Lastly, everyone is responsible for their own laundry. If you don’t do your laundry, you’re going to have to wear dirty clothes. Dirty clothes stink. And guess what, even with dirty clothes, you’re still going to school, and you’ll most likely be labeled as the stinky kid. And because ninety-five percent of the clothing your mother has bought for you has to be hung up to dry, I’m selling the dryer. Seriously, I don’t know why we shelled out the cash to buy the stupid thing. It’s practically new, and on a day when laundry is being done, while it sits there idly staring at us all, the place looks a little bit like a terrorist blew up a laundromat. Right now, we only have two drying racks, which for a family of our size means that clothes are hanging everywhere—chairs, doors, on the bannister—everything is prime real estate for princess t-shirts, khakis, Under Armor sweatshirts, and polyester pajamas.

So, again, the kids had better pray that their mother outlives me, because if she doesn’t, they’ll have a whole lot more to worry about than the five stages of grief.

And let me tell you one more thing, if they… What?

No, I don’t.

What do you mean I sound like a grumpy old man? I’m just…
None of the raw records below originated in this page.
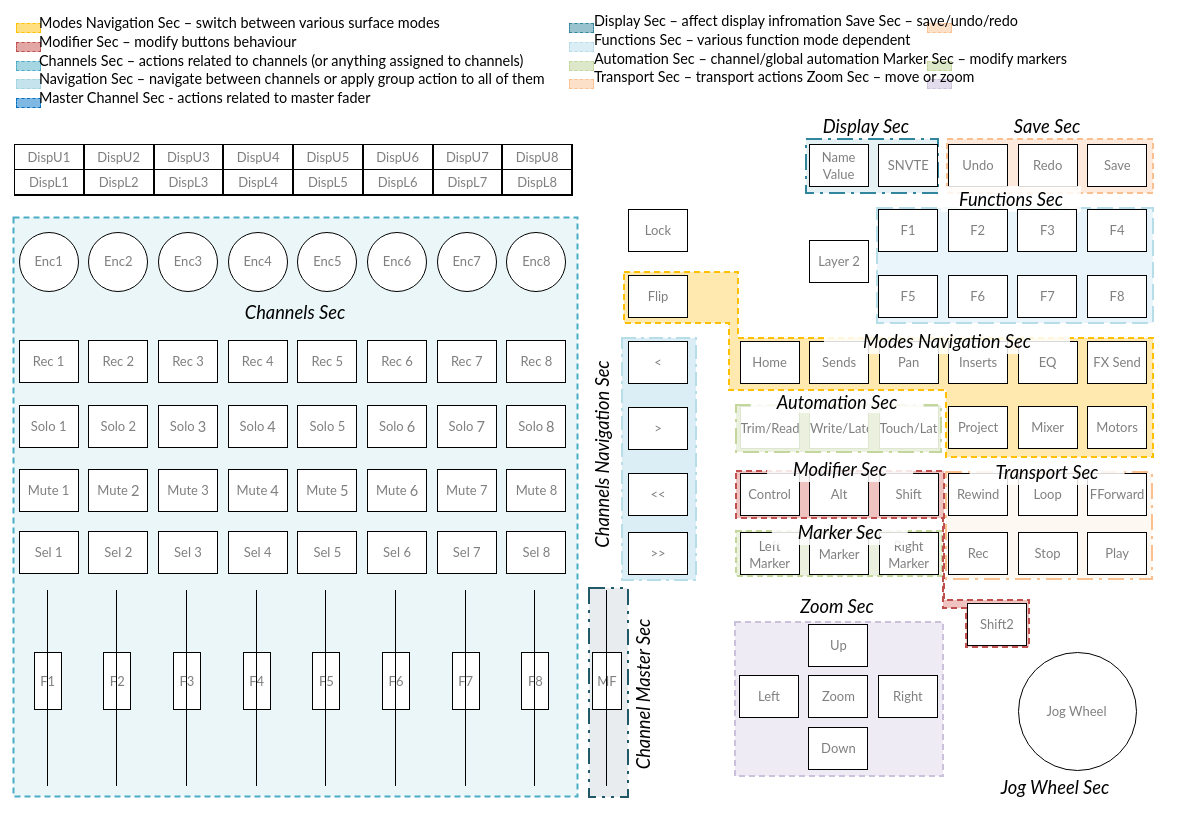
<!DOCTYPE html>
<html lang="en">
<head>
<meta charset="utf-8">
<title>Control surface sections</title>
<style>
:root {
  --ink: #000; --label: #7f7f7f; --paper: #fff;
  --modes: #ffc000; --modes-fill: #ffe9ae;
  --modifier: #c0504d; --modifier-fill: #eec3c0;
  --channels: #4bacc6; --channels-fill: #eaf6f8;
  --nav: #b7dde8; --nav-fill: #dceef5;
  --master: #215968; --master-fill: #e8ecef;
  --display: #31859c; --display-fill: #e6f1f3;
  --functions-fill: #e9f4fb;
  --green: #c3d69b; --green-fill: #ebf1de;
  --peach: #fac090; --peach-fill: #fdeadc; --transport-fill: #fef8f3;
  --zoom: #ccc1da; --zoom-fill: #eeebf4;
}
* { box-sizing: border-box; margin: 0; padding: 0; }
body { width: 1194px; height: 813px; overflow: hidden; background: var(--paper); }
.surface { position: relative; width: 1194px; height: 813px; overflow: hidden; font: 13px/17px Lato, Carlito, sans-serif; color: var(--label); }
.panels { position: absolute; left: 0; top: 0; }
.panels > * { stroke-width: 2; }

.legend { position: absolute; list-style: none; display: flex; flex-direction: column; color: var(--ink); font-size: 14.4px; line-height: 18.8px; }
.legend li { position: relative; height: 18.8px; padding-left: 25px; white-space: nowrap; }
.legend span { position: relative; }
.legend i { position: absolute; left: 0; top: 9px; width: 25px; height: 10px; border-width: 1px; border-style: dashed; }
.legend-left { left: 14px; top: 14px; }
.legend-left i { left: 2px; }
.legend-right { left: 569px; top: 12px; }
.legend-right i { top: 11px; }
.legend i.second { left: 358px; }
.k-modes { background: #ffdf80; border-color: var(--modes); }
.k-modifier { background: #e2a7a5; border-color: var(--modifier); }
.k-channels { background: #a5d6e2; border-color: var(--channels); }
.k-nav { background: #c5e3ec; border-color: #a3d3e1; }
.k-master { background: #80b8e4; border-color: #0070c0; }
.k-display { background: #98c2cd; border-color: var(--display); }
.k-functions { background: #dbeef6; border-color: var(--nav); }
.k-green { background: #dde7c9; border-color: var(--green); }
.k-peach { background: #fce0c8; border-color: var(--peach); }
.k-zoom { background: #e3dcec; border-color: var(--zoom); }

.display { position: absolute; left: 14px; top: 144px; width: 559px; height: 52px; display: grid; grid-template-columns: repeat(8, 1fr); grid-template-rows: 1fr 1fr; gap: 1px 2px; padding: 1px 2px 2px 1px; background: var(--ink); }
.display span { display: flex; align-items: center; justify-content: center; background: var(--paper); }

.block { position: absolute; display: grid; align-items: start; column-gap: 9.5px; grid-auto-columns: 60px; }
.btn { display: flex; align-items: center; justify-content: center; width: 60px; height: 43px; overflow: hidden; border: 1px solid var(--ink); background: var(--paper); text-align: center; white-space: nowrap; }
.btn em { margin-left: 3px; font-style: normal; font-size: 14.6px; }
.btn.auto { justify-content: flex-start; border-color: #dde6d0; }
.btn.low { padding-top: 2px; }
.btn.enc { height: 60px; padding-bottom: 2px; border-radius: 50%; }
.channels { left: 18.6px; top: 232px; grid-template-columns: repeat(8, 60px); grid-template-rows: 108px 65px 64px 62px 59px 196px; column-gap: 9.7px; }
.fader { position: relative; height: 196px; width: 28px; margin-left: 15px; padding-top: 62px; }
.fader b { display: flex; align-items: center; justify-content: center; height: 58px; border: 1px solid var(--ink); background: var(--paper); font-weight: 400; }
.fader::after { content: ""; position: absolute; left: 13px; top: 0; width: 1px; height: 196px; background: var(--ink); }
.master { position: absolute; left: 592px; top: 590px; width: 30px; margin: 0; }
.master::after { left: 14px; }
.lock-flip { left: 628px; top: 209px; grid-template-rows: 66px 43px; }
.nav { left: 628px; top: 341px; grid-template-rows: 66px 66px 59px 43px; }
.files { left: 808.6px; top: 144px; grid-template-columns: repeat(5, 60px); column-gap: 9.7px; }
.functions { left: 878px; top: 209px; grid-template-columns: repeat(4, 60px); grid-template-rows: 66px 43px; column-gap: 9.7px; }
.layer { left: 809px; top: 240px; }
.keys { left: 739.6px; top: 341px; grid-template-columns: repeat(6, 60px); grid-template-rows: 65px 67px 59px 43px; }
.zoom { left: 738.9px; top: 624px; grid-template-columns: repeat(3, 60px); grid-template-rows: 51px 52px 43px; grid-template-areas: ". up ." "left zoom right" ". down ."; }
.z-up { grid-area: up; }
.z-left { grid-area: left; }
.z-zoom { grid-area: zoom; }
.z-right { grid-area: right; }
.z-down { grid-area: down; }
.shift2 { left: 967px; top: 603px; }
.jog { position: absolute; left: 1018px; top: 652px; width: 119px; height: 119px; padding-right: 2px; border-radius: 50%; }

.title { position: absolute; transform: translate(-50%, -50%); font: italic 400 18.3px/26px Lato, Carlito, sans-serif; color: var(--ink); white-space: nowrap; }
.veil { padding: 0 26px; background: rgba(255,255,255,.85); }
.wide { padding: 0 39px; }
.slim { padding: 0 18px; }
.low-veil { line-height: 22px; }
.up { writing-mode: vertical-rl; transform: translate(-50%, -50%) rotate(180deg); }
</style>
</head>
<body>
<main class="surface">
  <svg class="panels" width="1194" height="813" viewBox="0 0 1194 813" aria-hidden="true">
    <rect x="13.5" y="217.5" width="564" height="579" fill="var(--channels-fill)" stroke="var(--channels)" stroke-dasharray="6 4"/>
    <rect x="622" y="338" width="74" height="242" fill="var(--nav-fill)" stroke="var(--nav)" stroke-dasharray="14 5 3 5"/>
    <rect x="589" y="588" width="39" height="209" fill="var(--master-fill)" stroke="var(--master)" stroke-dasharray="16 6 3 6 3 6"/>
    <rect x="806" y="139" width="132" height="54" fill="var(--display-fill)" stroke="var(--display)" stroke-dasharray="16 6 3 6"/>
    <rect x="947" y="139" width="206" height="54" fill="var(--peach-fill)" stroke="var(--peach)" stroke-dasharray="6 4"/>
    <rect x="877" y="208" width="276" height="115" fill="var(--functions-fill)" stroke="var(--nav)" stroke-dasharray="16 6"/>
    <polygon points="624,272 738,272 738,338 1153,338 1153,457 946,457 946,390 729,390 729,323 624,323" fill="var(--modes-fill)" stroke="var(--modes)" stroke-dasharray="6 4"/>
    <rect x="736" y="405" width="205" height="47" fill="var(--green-fill)" stroke="var(--green)" stroke-dasharray="16 6 3 6"/>
    <rect x="946" y="472" width="206" height="107" fill="var(--transport-fill)" stroke="var(--peach)" stroke-dasharray="16 6 3 6"/>
    <rect x="736" y="531" width="206" height="45" fill="var(--green-fill)" stroke="var(--green)" stroke-dasharray="6 4"/>
    <polygon points="736,471 944,471 944,600 1029,600 1029,647 966,647 966,608 943,608 943,518 736,518" fill="var(--modifier-fill)" stroke="var(--modifier)" stroke-dasharray="6 4"/>
    <rect x="735" y="622" width="208" height="154" fill="var(--zoom-fill)" stroke="var(--zoom)" stroke-dasharray="6 4"/>
  </svg>

  <ul class="legend legend-left">
    <li><i class="k-modes"></i><span>Modes Navigation Sec – switch between various surface modes</span></li>
    <li><i class="k-modifier"></i><span>Modifier Sec – modify buttons behaviour</span></li>
    <li><i class="k-channels"></i><span>Channels Sec – actions related to channels (or anything assigned to channels)</span></li>
    <li><i class="k-nav"></i><span>Navigation Sec – navigate between channels or apply group action to all of them</span></li>
    <li><i class="k-master"></i><span>Master Channel Sec - actions related to master fader</span></li>
  </ul>
  <ul class="legend legend-right">
    <li><i class="k-display"></i><i class="k-peach second"></i><span>Display Sec – affect display infromation Save Sec – save/undo/redo</span></li>
    <li><i class="k-functions"></i><span>Functions Sec – various function mode dependent</span></li>
    <li><i class="k-green"></i><i class="k-green second"></i><span>Automation Sec – channel/global automation Marker Sec – modify markers</span></li>
    <li><i class="k-peach"></i><i class="k-zoom second"></i><span>Transport Sec – transport actions Zoom Sec – move or zoom</span></li>
  </ul>

  <section class="display">
    <span>DispU1</span><span>DispU2</span><span>DispU3</span><span>DispU4</span><span>DispU5</span><span>DispU6</span><span>DispU7</span><span>DispU8</span>
    <span>DispL1</span><span>DispL2</span><span>DispL3</span><span>DispL4</span><span>DispL5</span><span>DispL6</span><span>DispL7</span><span>DispL8</span>
  </section>

  <section class="block channels">
    <div class="btn enc">Enc1</div><div class="btn enc">Enc2</div><div class="btn enc">Enc3</div><div class="btn enc">Enc4</div><div class="btn enc">Enc5</div><div class="btn enc">Enc6</div><div class="btn enc">Enc7</div><div class="btn enc">Enc8</div>
    <div class="btn">Rec 1</div><div class="btn">Rec 2</div><div class="btn">Rec 3</div><div class="btn">Rec 4</div><div class="btn">Rec 5</div><div class="btn">Rec 6</div><div class="btn">Rec 7</div><div class="btn">Rec 8</div>
    <div class="btn">Solo 1</div><div class="btn">Solo 2</div><div class="btn">Solo <em>3</em></div><div class="btn">Solo <em>4</em></div><div class="btn">Solo 5</div><div class="btn">Solo <em>6</em></div><div class="btn">Solo <em>7</em></div><div class="btn">Solo <em>8</em></div>
    <div class="btn">Mute 1</div><div class="btn">Mute <em>2</em></div><div class="btn">Mute 3</div><div class="btn">Mute <em>4</em></div><div class="btn">Mute <em>5</em></div><div class="btn">Mute <em>6</em></div><div class="btn">Mute 7</div><div class="btn">Mute 8</div>
    <div class="btn">Sel 1</div><div class="btn">Sel 2</div><div class="btn">Sel 3</div><div class="btn">Sel 4</div><div class="btn">Sel 5</div><div class="btn">Sel 6</div><div class="btn">Sel 7</div><div class="btn">Sel 8</div>
    <div class="fader"><b>F1</b></div><div class="fader"><b>F2</b></div><div class="fader"><b>F3</b></div><div class="fader"><b>F4</b></div><div class="fader"><b>F5</b></div><div class="fader"><b>F6</b></div><div class="fader"><b>F7</b></div><div class="fader"><b>F8</b></div>
  </section>
  <div class="fader master"><b>MF</b></div>

  <section class="block lock-flip"><div class="btn">Lock</div><div class="btn">Flip</div></section>
  <section class="block nav"><div class="btn">&lt;</div><div class="btn">&gt;</div><div class="btn">&lt;&lt;</div><div class="btn">&gt;&gt;</div></section>

  <section class="block files">
    <div class="btn">Name<br>Value</div><div class="btn">SNVTE</div><div class="btn">Undo</div><div class="btn">Redo</div><div class="btn">Save</div>
  </section>
  <div class="block layer"><div class="btn">Layer 2</div></div>
  <h2 class="title veil slim" style="left:1011px;top:199px">Functions Sec</h2>
  <section class="block functions">
    <div class="btn">F1</div><div class="btn">F2</div><div class="btn">F3</div><div class="btn">F4</div>
    <div class="btn">F5</div><div class="btn">F6</div><div class="btn">F7</div><div class="btn">F8</div>
  </section>

  <section class="block keys">
    <div class="btn">Home</div><div class="btn">Sends</div><div class="btn">Pan</div><div class="btn">Inserts</div><div class="btn">EQ</div><div class="btn">FX Send</div>
    <div class="btn auto low">Trim/Read</div><div class="btn auto low">Write/Latch</div><div class="btn auto low">Touch/Latch</div><div class="btn">Project</div><div class="btn">Mixer</div><div class="btn">Motors</div>
    <div class="btn">Control</div><div class="btn">Alt</div><div class="btn">Shift</div><div class="btn">Rewind</div><div class="btn">Loop</div><div class="btn">FForward</div>
    <div class="btn low">Left<br>Marker</div><div class="btn low">Marker</div><div class="btn low">Right<br>Marker</div><div class="btn">Rec</div><div class="btn">Stop</div><div class="btn">Play</div>
  </section>

  <section class="block zoom">
    <div class="btn z-up">Up</div>
    <div class="btn z-left">Left</div><div class="btn z-zoom">Zoom</div><div class="btn z-right">Right</div>
    <div class="btn z-down">Down</div>
  </section>
  <div class="block shift2"><div class="btn">Shift2</div></div>
  <div class="btn jog">Jog Wheel</div>

  <h2 class="title" style="left:866px;top:126px">Display Sec</h2>
  <h2 class="title" style="left:1047px;top:126px">Save Sec</h2>
  <h2 class="title" style="left:295px;top:312px">Channels Sec</h2>
  <h2 class="title veil wide" style="left:947px;top:341px">Modes Navigation Sec</h2>
  <h2 class="title veil low-veil" style="left:837px;top:402px">Automation Sec</h2>
  <h2 class="title veil" style="left:840px;top:469px">Modifier Sec</h2>
  <h2 class="title veil" style="left:1047px;top:472px">Transport Sec</h2>
  <h2 class="title veil" style="left:840px;top:532px">Marker Sec</h2>
  <h2 class="title" style="left:837px;top:606px">Zoom Sec</h2>
  <h2 class="title" style="left:1055px;top:787px">Jog Wheel Sec</h2>
  <h2 class="title up" style="left:602px;top:454px">Channels Navigation Sec</h2>
  <h2 class="title up" style="left:643px;top:694px">Channel Master Sec</h2>
</main>
</body>
</html>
No, I’m not being too harsh. When have I ever shown myself to be too harsh?

Well, okay, maybe you’re right about Dewar’s. Maybe I have been a little harsh with them. But I only say that now that I’ve tried The Ancestor 12-year-old edition, which I’ll admit is actually pretty good.

It has a politely malty nose, one with slight impetuses of nougat and red papaya. There’s even a dig of smoke deep down at its base.

In the mouth, the whisky presents peaches and cream along with the tiniest pinch of ash stirred into some warmed caramel. All of this departs hurriedly through the malt from the nosing.

Okay, so, if Jen dies, I’ll go a little easier on the kids. How about this? How about they can each have four presents at Christmas instead of three, and they get fifteen minutes in the shower instead of ten? That seems kinder, don’t you think?

And their Legos. They can keep their Legos.

Sheesh. Okay. And they can keep the digital devices.

But I’m still selling the dryer. That’s a few hundred dollars worth of whisky money just sitting there in the laundry room. That’s just poor stewardship with the finances of a family that would be struggling with grief, and if there’s anything about this particular write-up that’s harsh, that’s it.